We all know GitHub is a fantastic way to collaborate on software. It has a fairly basic issue tracker, but it serves most purposes well enough. But if your code base is spread across several repositories, it can be difficult to know how you’re doing, from a management perspective. Octoherder can help with that.
Huboard provides a nice kanban style interface for your project. Crucially, it lets you link repositories, letting you see tickets across your project rather than just for one repository. It also lets you view your tickets at a milestone level. That’s great. But things change: milestones are added, or have their dates changed. And now you have ten repositories to edit. Not fun.
And that’s where octoherder helps out. It uses a YAML file containing the canonical layout of your project – a master repository, some linked repositories, huboard column names, labels common to all repositories, and milestones. Bootstrapping octoherder is easy –
$ octoherder -r me/master-repo -o my_project.yml -u myname -p – at which point
my_project.yml looks something like this:
- title: milestone-1
- title: milestone-2
- title: milestone-3
description: The third step in total world domination.
# Tags used by Huboard to define its columns:
- 0 - Backlog
- 1 - Ready
- 2 - Working
- 3 - QA
- 4 - Done
# Tags used by github-planner (https://github.com/frankshearar/github-planner):
Now if you need to, say, extend milestone-2, just edit that milestone’s
due_on field and

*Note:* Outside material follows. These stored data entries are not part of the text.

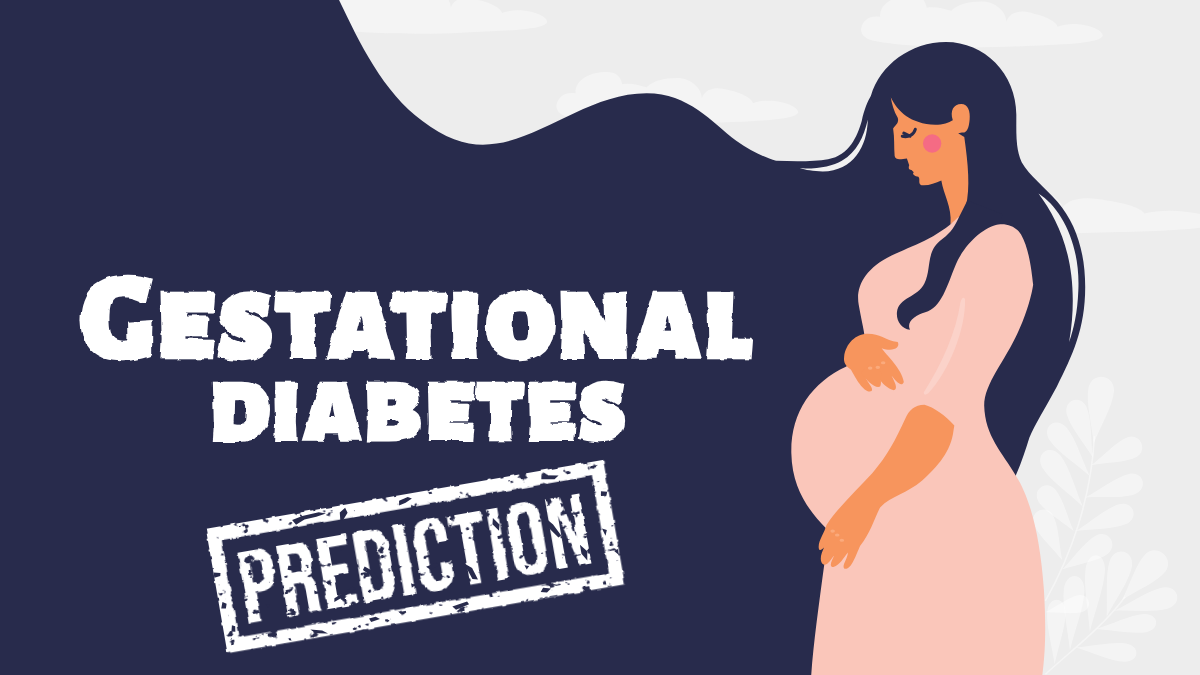
<!DOCTYPE html>
<html lang="en">
<head>
<meta charset="utf-8">
<title>Gestational Diabetes Prediction</title>
<link rel="stylesheet" href="https://fonts.googleapis.com/css2?family=Alegreya+Sans+SC:wght@900&amp;family=Bebas+Neue&amp;display=swap">
<style>
:root {
  --sky: #ededed;
  --cloud: #f4f4f4;
  --navy: #282b4c;
  --skin: #f7955d;
  --skin-light: #fbaa7c;
  --dress: #fac6ba;
  --dress-light: #fbd2c9;
  --blush: #f56b84;
  --shine: #f1f1f1;
  --white: #fff;
}
* { margin: 0; padding: 0; box-sizing: border-box; }
html, body { width: 1200px; height: 675px; overflow: hidden; background: var(--sky); }
.banner { display: block; width: 1200px; height: 675px; }
.clouds { fill: var(--cloud); }
.plants { fill: #fff; fill-opacity: .42; }
.stem { fill: none; stroke: #f5f5f5; stroke-width: 2; }
.hair { fill: var(--navy); }
.shine { fill: var(--shine); }
.skin { fill: var(--skin); }
.knuckles { fill: var(--skin-light); }
.dress { fill: var(--dress); }
.crease { fill: var(--dress-light); }
.blush { fill: var(--blush); }
.lash { fill: none; stroke: var(--navy); stroke-width: 4; stroke-linecap: round; }
.title { font-family: "Alegreya Sans SC", "Trebuchet MS", sans-serif; font-weight: 900; fill: var(--white); stroke: var(--white); stroke-width: 3; }
.title-large { font-size: 165px; }
.title-small { font-size: 144px; }
.stamp-word { font-family: "Bebas Neue", Impact, sans-serif; font-size: 133px; fill: var(--white); }
.stamp-frame { fill: none; stroke: var(--white); stroke-width: 18; }
.scratches { fill: var(--navy); }
</style>
</head>
<body>
<svg class="banner" viewBox="0 0 1568 882" preserveAspectRatio="none" role="main" aria-label="Gestational diabetes prediction">
  <defs>
    <path id="cloud" d="M0 44C2 32 12 26 25 28C24 10 44 0 66 0C78 0 84 6 86 16C98 14 110 18 118 20C126 12 140 8 158 8C176 8 190 22 190 34C196 18 215 20 226 24C245 28 256 36 257 41C280 32 314 42 316 52C316 62 270 64 215 66C150 70 60 68 20 60C6 58 0 52 0 44Z"/>
    <path id="leaf" d="M0 0C-5 -18 -16 -38 -15 -53C-13 -69 13 -69 15 -53C16 -38 5 -18 0 0Z"/>
    <filter id="rough-edge" x="-5%" y="-10%" width="110%" height="120%">
      <feTurbulence type="fractalNoise" baseFrequency="0.06" numOctaves="2" seed="4" result="noise"/>
      <feDisplacementMap in="SourceGraphic" in2="noise" scale="6" xChannelSelector="R" yChannelSelector="G" result="torn"/>
      <feGaussianBlur in="torn" stdDeviation="0.8"/>
    </filter>
    <filter id="worn-ink" x="-5%" y="-10%" width="110%" height="120%">
      <feTurbulence type="fractalNoise" baseFrequency="0.07 0.09" numOctaves="3" seed="9" result="noise"/>
      <feDisplacementMap in="SourceGraphic" in2="noise" scale="5" xChannelSelector="R" yChannelSelector="G" result="torn"/>
      <feColorMatrix in="noise" type="matrix" values="0 0 0 0 1  0 0 0 0 1  0 0 0 0 1  0 0 0 -24 17.4" result="wear"/>
      <feComposite in="torn" in2="wear" operator="in"/>
    </filter>
  </defs>

  <rect width="1568" height="882" fill="#ededed"/>

  <g class="clouds">
    <use href="#cloud" x="399" y="-24"/>
    <use href="#cloud" x="727" y="94"/>
    <use href="#cloud" x="1125" y="-6"/>
    <use href="#cloud" transform="translate(1084 238) scale(1.6 1)"/>
  </g>

  <g class="plants">
    <path class="stem" d="M1366 785C1400 725 1426 650 1430 570"/>
    <path class="stem" d="M1366 881C1400 850 1440 820 1470 780"/>
    <use href="#leaf" transform="translate(1429 580) rotate(8) scale(1.12 1.36)"/>
    <use href="#leaf" transform="translate(1426 608) rotate(66) scale(.95 1.1)"/>
    <use href="#leaf" transform="translate(1418 650) rotate(74) scale(.92 1.2)"/>
    <use href="#leaf" transform="translate(1406 694) rotate(70) scale(.92 1.22)"/>
    <use href="#leaf" transform="translate(1388 744) rotate(58) scale(.95 1.15)"/>
    <use href="#leaf" transform="translate(1428 598) rotate(-19) scale(.92 1.22)"/>
    <use href="#leaf" transform="translate(1424 622) rotate(-37) scale(.92 1.3)"/>
    <use href="#leaf" transform="translate(1415 662) rotate(-35) scale(.95 1.35)"/>
    <use href="#leaf" transform="translate(1403 694) rotate(-37) scale(.9 1.1)"/>
    <use href="#leaf" transform="translate(1388 732) rotate(-25) scale(.92 1.1)"/>
    <use href="#leaf" transform="translate(1466 784) rotate(42) scale(1.15 1.25)"/>
    <use href="#leaf" transform="translate(1446 806) rotate(15) scale(1 1.35)"/>
    <use href="#leaf" transform="translate(1424 826) rotate(5) scale(.85 1.55)"/>
    <use href="#leaf" transform="translate(1398 850) rotate(4) scale(.9 1.5)"/>
    <use href="#leaf" transform="translate(1378 868) rotate(2) scale(.8 1.3)"/>
    <use href="#leaf" transform="translate(1456 798) rotate(76) scale(.95 1.3)"/>
    <use href="#leaf" transform="translate(1432 822) rotate(83) scale(.8 1.22)"/>
    <use href="#leaf" transform="translate(1406 846) rotate(96) scale(.8 1.22)"/>
    <use href="#leaf" transform="translate(1366 800) rotate(76) scale(.75 .9)"/>
  </g>

  <g id="mother">
    <path class="hair" d="M0 0H443C470 56 500 120 552 158C580 180 608 189 631 189C702 189 765 122 845 122C900 122 930 160 962 184C982 198 1000 206 1014 210C1040 211 1065 211 1082 208C1110 203 1120 178 1126 158C1129 143 1134 132 1138 125C1150 85 1190 55 1236 55C1286 55 1328 96 1328 150C1328 175 1327 194 1335 212C1345 230 1366 245 1382 264C1406 292 1418 330 1418 375C1418 430 1401 465 1381 505C1366 533 1352 555 1345 572C1340 588 1335 604 1327 622L1200 720V882H0Z"/>
    <path class="shine" d="M1134 156C1133 192 1115 223 1075 224C1063 224 1052 222 1045 220C1070 221 1088 217 1100 210C1120 198 1128 180 1134 156Z"/>
    <path class="shine" d="M1357 253C1387 272 1412 320 1409 380C1408 408 1403 430 1397 447C1405 400 1402 362 1395 333C1387 300 1373 275 1357 253Z"/>

    <path class="skin" d="M1164 127C1172 145 1190 162 1222 163C1232 163 1240 160 1245 157C1241 145 1246 136 1256 136C1265 136 1268 146 1267 156C1266 168 1263 174 1257 173L1252 174L1260 179C1265 215 1268 245 1262 270C1260 277 1257 282 1253 287L1242 293C1244 270 1233 255 1230 236C1222 240 1212 243 1204 242C1199 240 1203 234 1200 231C1196 230 1191 228 1194 225L1191 222C1187 222 1187 219 1188 216L1185 207C1178 208 1170 210 1169 204C1168 192 1169 180 1167 168C1171 163 1175 160 1173 154C1168 145 1165 135 1164 127Z"/>
    <path class="lash" d="M1179 178C1187 180 1194 176 1196 169M1181 174L1189 178"/>
    <circle class="blush" cx="1218" cy="187.500" r="12"/>

    <path class="dress" d="M1252 284C1224 312 1192 321 1165 334C1130 351 1118 375 1122 398C1125 415 1128 428 1130 440L1106 479C1060 500 1033 540 1034 592C1035 640 1058 668 1079 690L1077 738C1070 790 1063 840 1060 882H1362C1366 850 1367 820 1364 770C1359 700 1346 650 1327 621C1310 592 1287 570 1286 530C1286 500 1315 470 1332 430C1343 405 1348 385 1350 372C1348 355 1345 325 1334 306C1328 297 1318 292 1306 293Z"/>
    <path class="hair" d="M1253 284C1245 301 1240 306 1228 315C1210 330 1217 352 1208 370C1199 389 1174 388 1172 408C1171 420 1178 429 1189 431C1184 420 1196 412 1209 408C1230 403 1238 372 1248 348C1258 322 1284 296 1306 293L1310 280L1264 262Z"/>
    <path class="crease" d="M1261 391C1262 430 1240 485 1213 514Q1207 518 1207 513C1231 475 1249 435 1255 395Q1258 386 1261 391Z"/>

    <g id="upper-hand">
      <path class="skin" d="M1103 466C1105 449 1118 436 1134 436C1150 436 1156 444 1173 447C1177 455 1166 460 1152 455C1158 464 1178 481 1181 499C1178 507 1170 497 1165 491C1169 499 1174 508 1168 510C1160 508 1152 501 1148 493Q1137 484 1129 488C1132 500 1142 506 1139 511C1130 515 1119 496 1112 483C1105 478 1102 474 1103 466Z"/>
      <path class="skin" d="M1125 486C1132 498 1144 508 1150 505C1153 500 1149 494 1152 488L1140 474Z"/>
      <g class="knuckles"><ellipse cx="1137" cy="481" rx="3" ry="2"/><ellipse cx="1147" cy="480" rx="3" ry="2"/><ellipse cx="1154" cy="474" rx="3" ry="2"/></g>
    </g>
    <g id="lower-arm">
      <path class="skin" d="M1247 556C1235 543 1220 532 1208 529C1195 529 1188 536 1183 547C1170 575 1160 595 1140 618C1120 640 1094 664 1080 686C1077 697 1068 708 1070 717C1071 721 1075 717 1077 715C1072 724 1070 736 1077 738C1083 738 1086 730 1090 726C1086 734 1083 741 1089 741C1098 738 1102 729 1108 722C1107 732 1100 738 1103 743C1112 746 1118 726 1124 713C1137 697 1141 681 1150 663C1165 648 1185 645 1205 628C1225 610 1243 590 1246 562Z"/>
      <g class="knuckles"><ellipse cx="1088" cy="694" rx="3" ry="2"/><ellipse cx="1094" cy="699" rx="3" ry="2"/><ellipse cx="1100" cy="706" rx="3" ry="2"/></g>
    </g>
  </g>

  <g class="title" filter="url(#rough-edge)">
    <text class="title-large" x="104" y="468" textLength="880" lengthAdjust="spacingAndGlyphs">Gestational</text>
    <text class="title-small" x="272" y="575" textLength="548" lengthAdjust="spacingAndGlyphs">diabetes</text>
  </g>

  <g id="stamp" transform="translate(269 691) rotate(-9.840)">
    <g filter="url(#worn-ink)">
      <rect class="stamp-frame" x="9" y="9" width="509" height="147"/>
      <text class="stamp-word" x="30" y="131" textLength="464" lengthAdjust="spacingAndGlyphs">Prediction</text>
    </g>
    <g class="scratches">
      <path d="M113 8l14 -3l22 -1l9 3l-13 2l-16 1l-12 5zM176 9l8 -5l2 7l-8 9l-3 -1zM255 7l12 -3l5 3l-9 4l-9 2zM444 6l22 4l-6 4l-17 -3z"/>
      <path d="M0 58l9 2l-1 4l-8 1zM5 98l5 3l-2 6l-6 -1zM12 130l4 2l-1 7l-5 -1zM517 40l8 2l-2 5l-7 -1zM510 88l6 3l-3 7zM521 120l5 -2v8z"/>
      <path d="M112 153l15 4l7 5l-16 -3zM190 152l9 -1l5 4l-12 2zM300 155l20 -3l2 4l-18 4zM421 151l10 3l-6 4l-8 -2z"/>
      <path d="M98 66l12 3l5 8l-10 -3l-9 -3zM150 118l14 -5l12 -6l3 4l-14 6l-16 6zM196 84l10 8l8 16l-5 2l-8 -14l-8 -8zM233 62l9 8l-3 4l-9 -6zM275 98l14 -3l4 4l-13 4zM322 100l12 10l5 16l-7 -2l-4 -12zM372 50l7 10l-2 8l-7 -10zM438 60l10 12l8 16l-4 2l-10 -14zM478 104l8 10l-2 12l-6 -10z"/>
      <path d="M60 110l5 2l-2 4zM126 46l7 2l-5 3zM168 52l6 4l-5 2zM252 116l5 3l-5 3zM345 62l6 -2l-1 5zM402 118l6 2l-4 4zM462 46l5 2l-4 4z"/>
    </g>
  </g>
</svg>
</body>
</html>
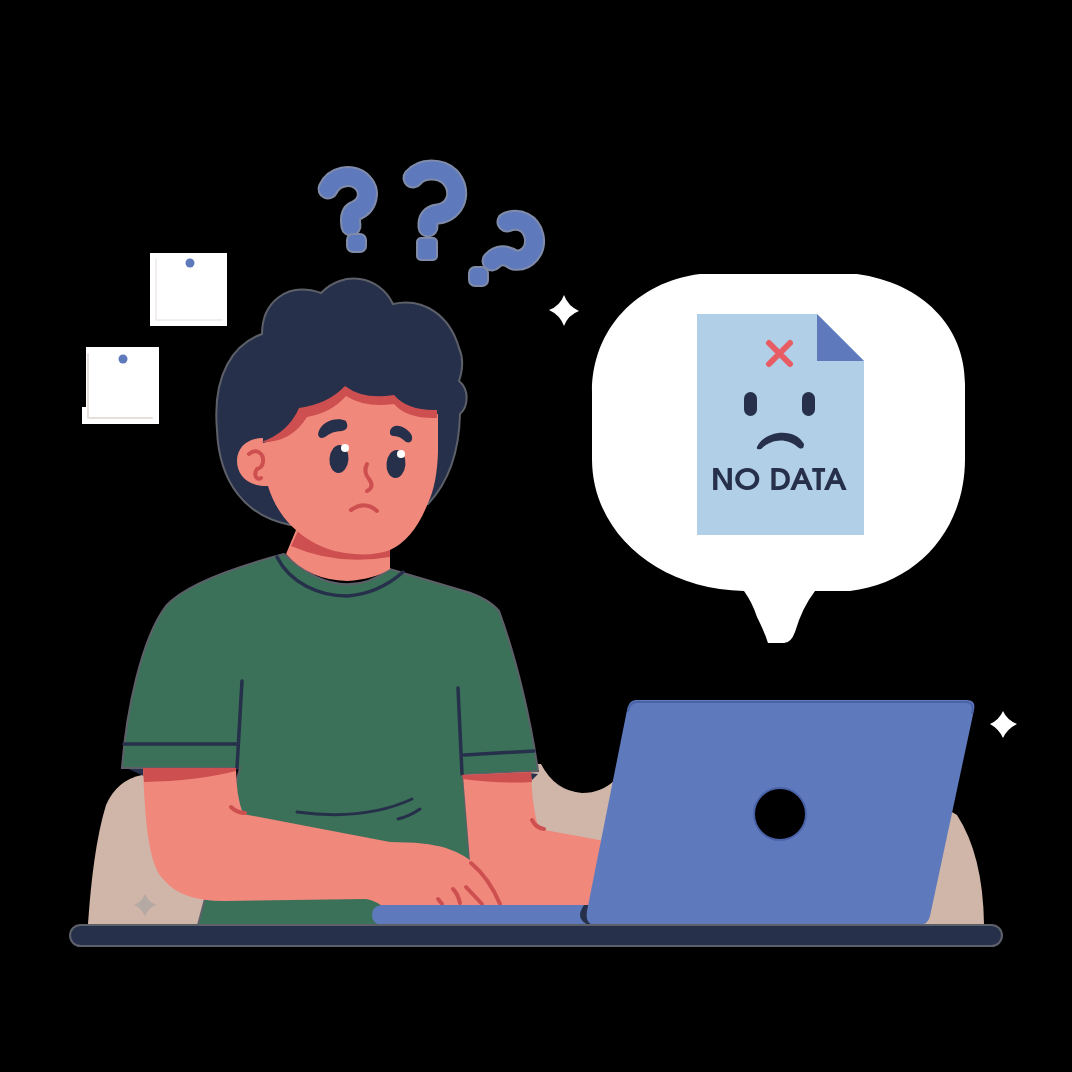
<!DOCTYPE html>
<html lang="en">
<head>
<meta charset="utf-8">
<title>No data</title>
<style>
:root{--black:#000;--white:#fff;--navy:#26304b;--blue:#5f7abc;--blue-edge:#4a62a8;--paper:#b2cfe8;--green:#3b7059;--skin:#f0887b;--red:#ce4f50;--cross:#e85d63;--sand:#d0b5a9;--fringe:#5d6068}
html,body{margin:0;background:var(--black)}
body{width:1072px;height:1072px;overflow:hidden}
svg{display:block}
.white{fill:var(--white)}.navy{fill:var(--navy)}.blue{fill:var(--blue)}.paper{fill:var(--paper)}
.green{fill:var(--green)}.skin{fill:var(--skin)}.red{fill:var(--red)}.sand{fill:var(--sand)}
.edge{stroke:var(--fringe);stroke-width:2}
.line{fill:none;stroke-linecap:round;stroke-linejoin:round}
.seam{stroke:var(--navy);stroke-width:3.5}
.crease{stroke:var(--red);stroke-width:4}
.question .rim{stroke:#7f8ba8;stroke-width:21}
.question .body{stroke:var(--blue);stroke-width:17}
.caption{font:700 29px "TeX Gyre Adventor","Lato",sans-serif;fill:var(--navy)}
</style>
</head>
<body>
<svg width="1072" height="1072" viewBox="0 0 1072 1072" role="img" aria-label="Puzzled man at a laptop, thinking of a sad document that says no data">
<defs>
<path id="sparkle" d="M0-15Q4-4 15 0Q4 4 0 15Q-4 4-15 0Q-4-4 0-15Z"/>
<path id="mark-left" d="M328 189C334 176 351 173 361 181C372 191 368 206 355 211Q349 214 351 226"/>
<path id="mark-middle" d="M413 178C422 167 441 168 450 177C463 191 456 212 438 214Q427 215 428 227"/>
<path id="mark-right" d="M507 222C519 217 531 223 534 236C537 250 527 262 514 260Q501 251 492 261"/>
<path id="hair-shape" d="M262 334C262 304 285 281 321 293C343 270 379 275 393 304C424 297 450 316 459 348C464 359 463 369 459 381C470 390 468 407 460 414C459 461 444 487 428 504L290 525C245 516 219 482 217 430C212 374 234 344 262 334Z"/>
<path id="shirt-shape" d="M284 554Q340 606 390 569L464 591Q488 598 499 611C517 660 531 721 538 771L463 775L470 862L440 925H198L240 768H122C126 713 141 639 166 606Q190 579 284 554Z"/>
</defs>
<rect width="1072" height="1072" fill="var(--black)"/>

<g id="backdrop">
<path class="sand" d="M88 924C91 880 96 838 106 805Q117 780 142 775L260 820V924Z"/>
<path class="sand" d="M520 764H541Q555 791 582 793Q602 793 616 779L640 860L580 924H520Z"/>
<path class="sand" d="M940 805L957 815Q983 855 984 924H920Z"/>
<use href="#sparkle" transform="translate(145 905) scale(.75)" fill="#b5a9a4"/>
</g>

<g id="notes">
<rect class="white" x="150" y="253" width="77" height="73"/>
<path class="line" d="M156 259V320H222" stroke="#eee9e7" stroke-width="1.5"/>
<circle class="blue" cx="190" cy="263" r="4.5"/>
<path class="white" d="M86 347H159V424H82V407H86Z"/>
<path class="line" d="M88 354V418H152" stroke="#e6dfdc" stroke-width="2"/>
<circle class="blue" cx="123" cy="359" r="4.5"/>
</g>

<g id="question-marks" class="question">
<g class="line rim"><use href="#mark-left"/><use href="#mark-middle"/><use href="#mark-right"/></g>
<g class="line body"><use href="#mark-left"/><use href="#mark-middle"/><use href="#mark-right"/></g>
<g class="blue" stroke="#7f8ba8" stroke-width="2">
<rect x="347" y="234" width="19" height="18" rx="6"/>
<rect x="417" y="238" width="20" height="22" rx="4"/>
<rect x="469" y="267" width="19" height="19" rx="6"/>
</g>
</g>

<g id="sparkles" class="white">
<path d="M564 295Q568 306 579 311Q568 315 564 326Q560 315 549 310Q560 306 564 295Z"/>
<path d="M1003 711Q1007 720 1017 724Q1007 729 1003 738Q999 729 990 724Q999 720 1003 711Z"/>
</g>

<g id="speech-bubble">
<path class="white" d="M700 274H857C922 283 965 326 965 384V459C965 530 917 583 850 591H815Q802 608 795 632Q791 643 784 643H768Q765 633 757 617Q752 602 744 591C657 589 592 532 592 459V392C592 329 637 282 700 274Z"/>
<path class="paper" d="M697 314H817L864 361V535H697Z"/>
<path class="blue" d="M817 314L864 361H817Z"/>
<path class="line" d="M769 343L790 364M790 343L769 364" stroke="var(--cross)" stroke-width="6"/>
<rect class="navy" x="744" y="392" width="13" height="24" rx="6.5"/>
<rect class="navy" x="802" y="392" width="13" height="24" rx="6.5"/>
<path class="navy" d="M757 447C765 430 795 427 804 444Q804 450 799 448C786 437 772 439 761 449Q756 450 757 447Z"/>
<text class="caption" x="711" y="490" textLength="136" lengthAdjust="spacingAndGlyphs">NO DATA</text>
</g>

<g id="man">
<path class="navy" d="M124 767L144 776V768ZM528 773L538 774L532 780Z"/>
<use href="#hair-shape" class="navy edge"/>
<use href="#shirt-shape" class="green edge"/>
<g id="neck">
<path class="skin" d="M296 530L286 554Q309 580 347 581Q375 579 390 569V545Z"/>
<path class="red" d="M298 531L291 546Q337 566 390 557V546Z"/>
<path class="line seam" d="M277 557C290 583 319 596 347 596Q378 594 403 572" stroke-width="5"/>
</g>
<g id="head">
<path class="skin" d="M263 443Q295 436 304 415Q333 409 345 391Q367 408 395 402Q410 418 438 414V452Q437 484 428 503Q414 539 390 550Q371 557 345 553C310 548 279 523 268 486C248 487 237 475 237 461C237 446 249 438 263 438Z"/>
<path class="red" d="M261 442Q288 433 299 408Q328 404 345 386Q363 400 394 395Q408 411 437 410V418Q407 419 394 404Q365 408 346 396Q331 413 307 417Q291 443 261 442Z"/>
<path class="line crease" d="M249 454C256 448 264 453 263 462Q262 468 257 469C253 475 257 481 261 478" stroke-width="3.5"/>
<path class="navy" d="M318 434C321 420 338 417 346 421Q350 429 342 431Q332 431 325 437Q319 440 318 434ZM390 431C393 421 408 427 412 436Q413 444 406 442Q400 436 394 436Q389 436 390 431Z"/>
<ellipse class="navy" cx="339" cy="459" rx="9.5" ry="14" transform="rotate(5 339 459)"/>
<ellipse class="navy" cx="396" cy="464" rx="9.5" ry="14" transform="rotate(5 396 464)"/>
<circle class="white" cx="345" cy="448" r="4"/>
<circle class="white" cx="401" cy="454" r="4"/>
<path class="line crease" d="M367 464Q363 472 369 479Q375 487 367 491" stroke-width="3.5"/>
<path class="line crease" d="M351 510Q365 500 377 511"/>
</g>
<g id="shirt-seams" class="line seam">
<path d="M124 744H238M242 681L237 768M458 688L462 774M464 755L534 751"/>
<path d="M297 812C342 818 382 813 412 799M398 819Q410 816 420 809" stroke-width="3"/>
</g>
<g id="right-arm">
<path class="skin" d="M463 775L531 772Q532 808 539 829L610 842L590 906H498L470 861Z"/>
<path class="red" d="M462 775L531 772L532 782Q500 784 463 779Z"/>
<path class="line crease" d="M532 820Q536 828 544 829" stroke-width="3.5"/>
</g>
<g id="left-arm">
<path class="skin" d="M143 768H236Q236 795 243 814L390 842Q426 842 446 848Q466 855 474 864L500 905L485 912H390Q376 900 366 899L224 901Q181 901 164 880C148 865 145 818 143 768Z"/>
<path class="red" d="M143 768H236V771Q197 781 144 782Z"/>
<path class="line crease" d="M231 807Q237 813 245 813" stroke-width="3.5"/>
<path class="line crease" d="M471 863Q489 878 500 904"/>
<path class="line crease" d="M466 887L482 904M453 889Q458 894 460 903M438 899L442 904" stroke-width="3"/>
</g>
</g>

<g id="laptop">
<path class="blue" d="M382 905H590V925H382Q372 924 372 915Q372 906 382 905Z"/>
<path class="navy" d="M584 905H602V925H589Q574 919 584 905Z"/>
<path d="M636 700H967Q976 700 974 710L930 916Q928 925 919 925H594Q585 924 587 911L627 710Q629 700 636 700Z" class="blue"/>
<path class="line" d="M628 711Q630 702 637 702H965Q975 702 972 713" stroke="var(--blue-edge)" stroke-width="2"/>
<circle cx="780" cy="814" r="26" fill="var(--black)" stroke="var(--blue-edge)" stroke-width="2"/>
</g>

<rect id="desk" class="navy edge" x="70" y="925" width="932" height="21" rx="10.5"/>
</svg>
</body>
</html>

octoherder -i my_project.yml -u myname will apply the change to the master repository and across the linked repositories!